Bigger, faster, stronger. Now!
Not just society, pop culture or modern fiction are speeding up, but writers themselves too. Constantly trying to exceed our capacity, to be better prepared, write more, write faster, write better. Or get left behind.
But — there’s no bandwagon rushing past you. It may feel like it, but in fact there isn’t. If you really watch it carefully, you’ll notice it’s driving in circles. You can get on it anytime you want. It’s much better if you do it on your own terms, when you’re ready.
Breathe in. Breathe out.
Look around you.
There’s all this life going on around you. Take a moment to remember you belong in it as well.
One of the 10 ingredients of a professional writer, which I will talk about in the following weeks, is patience.
Patience is required when we are preparing a new project, when we can’t wait to get started on our brilliant idea, ’cause it’s just itching in our fingers. But we must first prepare the terrain, do some outlining, some characterization, maybe even plan a few scenes ahead, test the idea out. If we just throw ourselves into it, the chances are slim that we’ll actually finish it and make it awesome. It’s just the way it works, especially with long fiction.
Patience is also an absolute must when we edit. The temptation might be high to just skip over the majority of the book in our eagerness to get it out to beta-readers or publishers. Or maybe we rush into the editing process without letting the draft sit for a while, so we can cool down, get a new perspective on things. It’s important that we be patient when editing, because it’s usually what will elevate our story from an oozing pile of words, to a self-contained story.
Do I need to mention we must be patient when dealing with agents, editors and publishers? When dealing with anyone in the writing business? We might be the ones who have the book, but they have their own part to play in the great scheme of things, and if we can’t bring up the patience to let them do their jobs, then maybe we’re not ready to be professional writers yet.
And we must also learn to be patient with ourselves. It takes years to master the craft, hundreds of thousands of words, sleepless nights, towers of books, the occasional howl of despair and maybe even a couple of failed attempts, before we’re even close to becoming actual, professional writers. We’ve got to be more patient, and not expect to become masters over night.
Being patient is one of the hardest things I had to learn. I was always an impatient kid, highly active, never quiet or able to sit still. But when I started writing seriously, when I began working at the universe of my book (and the actual draft) I had to learn to be patient. It took me several false starts, hundreds of pages of world-building, tens of books about the craft of writing, plotting and replotting, discussions, lessons, nightmares, tears — but despite all that, the missing ingredient to make the story blossom was time. It simply took time to ripen. And it forced me to be patient.
So when you’re trudging away at your WIP, feeling like it’s never going to end, like the whole world is whooshing past you and leaving you behind — remember to be patient.

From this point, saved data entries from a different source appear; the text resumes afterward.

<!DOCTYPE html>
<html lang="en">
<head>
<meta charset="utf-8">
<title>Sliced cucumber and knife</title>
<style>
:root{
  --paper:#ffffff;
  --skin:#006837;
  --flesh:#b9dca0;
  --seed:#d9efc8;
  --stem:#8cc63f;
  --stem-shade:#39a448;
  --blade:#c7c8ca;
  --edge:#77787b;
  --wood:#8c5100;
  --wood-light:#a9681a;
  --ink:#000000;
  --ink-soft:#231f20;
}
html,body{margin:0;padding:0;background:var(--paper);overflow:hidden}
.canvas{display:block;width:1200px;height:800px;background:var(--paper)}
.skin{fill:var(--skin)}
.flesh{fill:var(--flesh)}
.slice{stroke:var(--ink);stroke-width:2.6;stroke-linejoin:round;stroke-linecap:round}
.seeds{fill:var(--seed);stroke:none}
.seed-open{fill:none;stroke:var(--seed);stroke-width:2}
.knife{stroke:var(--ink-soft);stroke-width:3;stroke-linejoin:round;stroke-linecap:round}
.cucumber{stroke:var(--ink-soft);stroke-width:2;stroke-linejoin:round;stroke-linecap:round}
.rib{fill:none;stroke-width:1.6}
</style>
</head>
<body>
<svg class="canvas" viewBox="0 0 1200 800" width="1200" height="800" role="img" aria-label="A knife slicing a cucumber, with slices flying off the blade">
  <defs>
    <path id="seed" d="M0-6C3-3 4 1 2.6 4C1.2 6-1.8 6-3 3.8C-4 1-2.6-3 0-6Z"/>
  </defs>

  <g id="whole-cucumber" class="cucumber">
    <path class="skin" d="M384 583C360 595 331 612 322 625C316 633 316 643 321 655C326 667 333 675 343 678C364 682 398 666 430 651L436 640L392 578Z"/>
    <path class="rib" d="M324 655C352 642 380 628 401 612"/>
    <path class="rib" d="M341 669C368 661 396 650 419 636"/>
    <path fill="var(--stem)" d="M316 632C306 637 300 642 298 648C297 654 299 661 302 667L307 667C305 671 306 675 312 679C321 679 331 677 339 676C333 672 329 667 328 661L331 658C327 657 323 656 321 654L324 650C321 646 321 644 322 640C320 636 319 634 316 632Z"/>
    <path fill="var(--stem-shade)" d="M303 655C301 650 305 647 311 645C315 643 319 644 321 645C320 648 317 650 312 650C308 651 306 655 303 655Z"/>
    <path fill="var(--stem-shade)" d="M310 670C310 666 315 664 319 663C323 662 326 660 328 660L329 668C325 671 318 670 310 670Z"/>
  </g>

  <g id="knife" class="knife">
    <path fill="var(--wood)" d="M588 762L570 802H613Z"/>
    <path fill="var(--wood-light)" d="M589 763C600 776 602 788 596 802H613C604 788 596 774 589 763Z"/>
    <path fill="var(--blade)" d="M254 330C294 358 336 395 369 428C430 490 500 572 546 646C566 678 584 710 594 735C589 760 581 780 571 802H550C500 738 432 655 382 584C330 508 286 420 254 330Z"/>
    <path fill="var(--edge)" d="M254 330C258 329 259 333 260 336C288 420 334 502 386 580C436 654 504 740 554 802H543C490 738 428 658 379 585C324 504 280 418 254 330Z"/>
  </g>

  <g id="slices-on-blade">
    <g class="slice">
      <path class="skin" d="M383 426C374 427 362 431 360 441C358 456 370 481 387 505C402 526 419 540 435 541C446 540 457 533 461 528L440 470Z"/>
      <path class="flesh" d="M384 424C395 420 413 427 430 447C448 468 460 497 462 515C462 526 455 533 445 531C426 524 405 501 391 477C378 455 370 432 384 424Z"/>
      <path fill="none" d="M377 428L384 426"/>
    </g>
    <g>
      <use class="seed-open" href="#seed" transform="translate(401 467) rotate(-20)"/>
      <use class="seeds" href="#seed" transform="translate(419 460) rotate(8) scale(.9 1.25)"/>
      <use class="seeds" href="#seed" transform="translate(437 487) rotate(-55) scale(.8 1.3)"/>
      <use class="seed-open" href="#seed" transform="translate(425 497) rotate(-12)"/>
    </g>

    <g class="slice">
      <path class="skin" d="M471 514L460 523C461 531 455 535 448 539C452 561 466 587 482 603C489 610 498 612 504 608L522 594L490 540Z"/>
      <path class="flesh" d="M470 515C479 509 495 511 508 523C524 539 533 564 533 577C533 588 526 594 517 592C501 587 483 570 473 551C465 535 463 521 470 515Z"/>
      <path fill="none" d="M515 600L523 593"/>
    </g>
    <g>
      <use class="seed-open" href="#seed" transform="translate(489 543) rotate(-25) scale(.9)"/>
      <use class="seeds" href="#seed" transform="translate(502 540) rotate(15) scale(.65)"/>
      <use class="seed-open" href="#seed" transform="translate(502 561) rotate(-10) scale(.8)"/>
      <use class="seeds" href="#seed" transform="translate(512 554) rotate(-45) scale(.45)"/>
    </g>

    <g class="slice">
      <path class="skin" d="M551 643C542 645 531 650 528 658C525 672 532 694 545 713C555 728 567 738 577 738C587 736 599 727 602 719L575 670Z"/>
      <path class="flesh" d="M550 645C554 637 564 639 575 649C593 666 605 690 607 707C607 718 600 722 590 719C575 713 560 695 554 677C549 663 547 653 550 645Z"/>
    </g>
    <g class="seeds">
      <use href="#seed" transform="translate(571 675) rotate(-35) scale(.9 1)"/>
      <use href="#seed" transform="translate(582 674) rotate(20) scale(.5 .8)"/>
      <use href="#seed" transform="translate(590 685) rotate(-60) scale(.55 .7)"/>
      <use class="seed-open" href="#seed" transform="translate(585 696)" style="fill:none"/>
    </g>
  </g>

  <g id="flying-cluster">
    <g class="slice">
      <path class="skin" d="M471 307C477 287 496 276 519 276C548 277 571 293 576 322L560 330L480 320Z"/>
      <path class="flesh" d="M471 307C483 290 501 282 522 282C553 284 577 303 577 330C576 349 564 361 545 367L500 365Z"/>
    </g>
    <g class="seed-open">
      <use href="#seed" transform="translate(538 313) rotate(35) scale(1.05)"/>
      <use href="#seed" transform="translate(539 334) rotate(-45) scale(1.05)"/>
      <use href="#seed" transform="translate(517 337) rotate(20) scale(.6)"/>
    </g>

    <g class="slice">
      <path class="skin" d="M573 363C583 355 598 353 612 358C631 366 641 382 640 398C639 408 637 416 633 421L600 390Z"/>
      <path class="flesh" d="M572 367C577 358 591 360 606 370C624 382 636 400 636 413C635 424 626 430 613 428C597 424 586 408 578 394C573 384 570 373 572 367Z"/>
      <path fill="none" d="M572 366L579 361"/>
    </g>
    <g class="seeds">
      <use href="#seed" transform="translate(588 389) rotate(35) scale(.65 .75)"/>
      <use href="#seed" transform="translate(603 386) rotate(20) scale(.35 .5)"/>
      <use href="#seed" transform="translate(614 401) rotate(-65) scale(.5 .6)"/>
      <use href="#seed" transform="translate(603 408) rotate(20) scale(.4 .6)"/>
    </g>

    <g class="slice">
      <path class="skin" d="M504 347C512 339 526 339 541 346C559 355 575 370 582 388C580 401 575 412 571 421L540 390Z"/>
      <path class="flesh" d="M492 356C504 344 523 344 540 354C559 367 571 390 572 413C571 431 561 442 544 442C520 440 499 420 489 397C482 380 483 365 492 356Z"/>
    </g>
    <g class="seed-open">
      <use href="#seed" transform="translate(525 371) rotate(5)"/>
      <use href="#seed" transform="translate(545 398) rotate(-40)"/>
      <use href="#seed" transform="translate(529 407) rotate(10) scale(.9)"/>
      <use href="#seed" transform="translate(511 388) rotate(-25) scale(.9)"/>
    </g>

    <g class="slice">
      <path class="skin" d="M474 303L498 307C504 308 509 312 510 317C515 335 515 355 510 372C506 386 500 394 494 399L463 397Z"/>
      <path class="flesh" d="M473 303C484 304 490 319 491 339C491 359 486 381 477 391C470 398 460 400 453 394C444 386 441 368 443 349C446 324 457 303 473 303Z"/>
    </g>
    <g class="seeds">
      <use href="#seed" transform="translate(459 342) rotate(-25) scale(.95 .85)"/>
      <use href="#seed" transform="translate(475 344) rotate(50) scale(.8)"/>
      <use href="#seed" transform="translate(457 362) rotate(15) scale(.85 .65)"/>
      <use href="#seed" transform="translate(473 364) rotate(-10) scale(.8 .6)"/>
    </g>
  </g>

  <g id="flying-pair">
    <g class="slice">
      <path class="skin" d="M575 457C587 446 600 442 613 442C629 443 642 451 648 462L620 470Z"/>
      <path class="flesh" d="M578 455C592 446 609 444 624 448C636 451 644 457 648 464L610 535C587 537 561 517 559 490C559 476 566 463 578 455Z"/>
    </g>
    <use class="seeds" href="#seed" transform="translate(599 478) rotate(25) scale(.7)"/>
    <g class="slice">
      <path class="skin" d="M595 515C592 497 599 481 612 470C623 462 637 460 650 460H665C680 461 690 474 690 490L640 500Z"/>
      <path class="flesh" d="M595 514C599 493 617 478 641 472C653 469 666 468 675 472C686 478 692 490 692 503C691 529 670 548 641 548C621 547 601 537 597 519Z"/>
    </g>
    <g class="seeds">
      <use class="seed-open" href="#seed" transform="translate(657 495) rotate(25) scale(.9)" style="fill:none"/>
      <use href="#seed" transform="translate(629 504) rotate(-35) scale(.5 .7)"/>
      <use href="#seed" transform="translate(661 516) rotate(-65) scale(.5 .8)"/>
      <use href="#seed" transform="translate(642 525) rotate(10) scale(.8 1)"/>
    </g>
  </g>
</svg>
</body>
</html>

Everything worth-while requires time and patience.
Also –> The winner of the Outline contest will be announced as soon as possible. Due to prior commitments, it will take a few more days but we have certainly not forgotten. Hope you’re patient. 😉